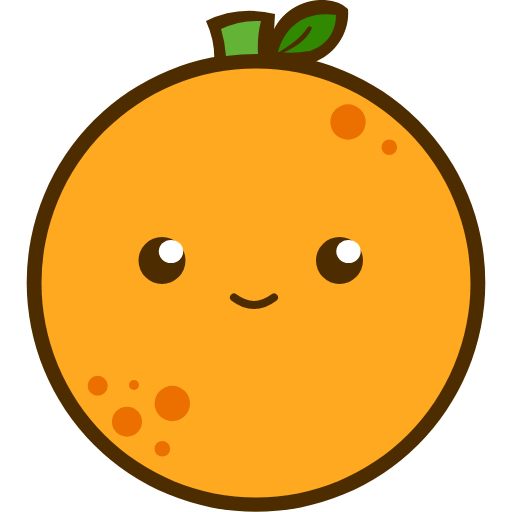
<!DOCTYPE html>
<html lang="en">
<head>
<meta charset="utf-8">
<title>Smiling orange</title>
<style>
:root {
  --outline: #4d2d00;
  --peel: #ffa920;
  --spot: #ec7000;
  --stem: #63b336;
  --leaf: #308900;
  --shine: #ffffff;
}
html, body { margin: 0; background: #fff; overflow: hidden; }
svg { display: block; width: 512px; height: 512px; }
.outline { fill: var(--outline); }
.peel { fill: var(--peel); }
.spots { fill: var(--spot); }
.stem { fill: var(--stem); }
.leaf { fill: var(--leaf); }
.shine { fill: var(--shine); }
.smile { fill: none; stroke: var(--outline); stroke-width: 8; stroke-linecap: round; }
</style>
</head>
<body>
<svg viewBox="0 0 512 512" role="img" aria-label="Smiling cartoon orange with a stem and a leaf">
  <defs>
    <g id="eye">
      <circle class="outline" r="23.5"/>
      <ellipse class="shine" cx="9" cy="-9" rx="12.2" ry="11.5"/>
    </g>
  </defs>

  <g id="body">
    <circle class="outline" cx="256" cy="282.5" r="229.3"/>
    <circle class="peel" cx="256" cy="283" r="214.5"/>
  </g>

  <g id="stem">
    <path class="outline" d="M206 21Q238 5 275 14L272 66H214Q216 43 206 21Z"/>
    <path class="stem" d="M221 29Q240 20 261 21Q257 36 258 54Q242 54 226 56Q225 42 221 29Z"/>
  </g>

  <g id="leaf">
    <path class="outline" d="M260 61Q269 48 272 34C281 10 305 -1 325 0Q340 1 348 9C350 31 337 52 317 61Q294 67 275 63Z"/>
    <path class="leaf" d="M278 52C284 28 304 10 336 15C336 34 324 47 309 51Q294 54 278 52Z"/>
    <path class="outline" d="M276 54C290 45 300 39 308 27Q310 25 312 28C306 42 292 49 278 55Z"/>
  </g>

  <g id="spots" class="spots">
    <circle cx="348" cy="122" r="17.7"/>
    <circle cx="389.3" cy="147.3" r="7.8"/>
    <circle cx="97.7" cy="385.7" r="10"/>
    <circle cx="134" cy="385" r="5"/>
    <circle cx="172.3" cy="403.5" r="17.7"/>
    <circle cx="127" cy="421.7" r="15"/>
    <circle cx="162.3" cy="448.7" r="7.8"/>
  </g>

  <g id="face">
    <use href="#eye" x="162" y="260.5"/>
    <use href="#eye" x="339.5" y="260.5"/>
    <path class="smile" d="M234 297.5Q254 312.5 274 297.5"/>
  </g>
</svg>
</body>
</html>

- [TASK DESCRIPTION] Search the entries for the string "shine" and copy each line where it occurs.

- [TASK OUTPUT]
  --shine: #ffffff;
.shine { fill: var(--shine); }
      <ellipse class="shine" cx="9" cy="-9" rx="12.2" ry="11.5"/>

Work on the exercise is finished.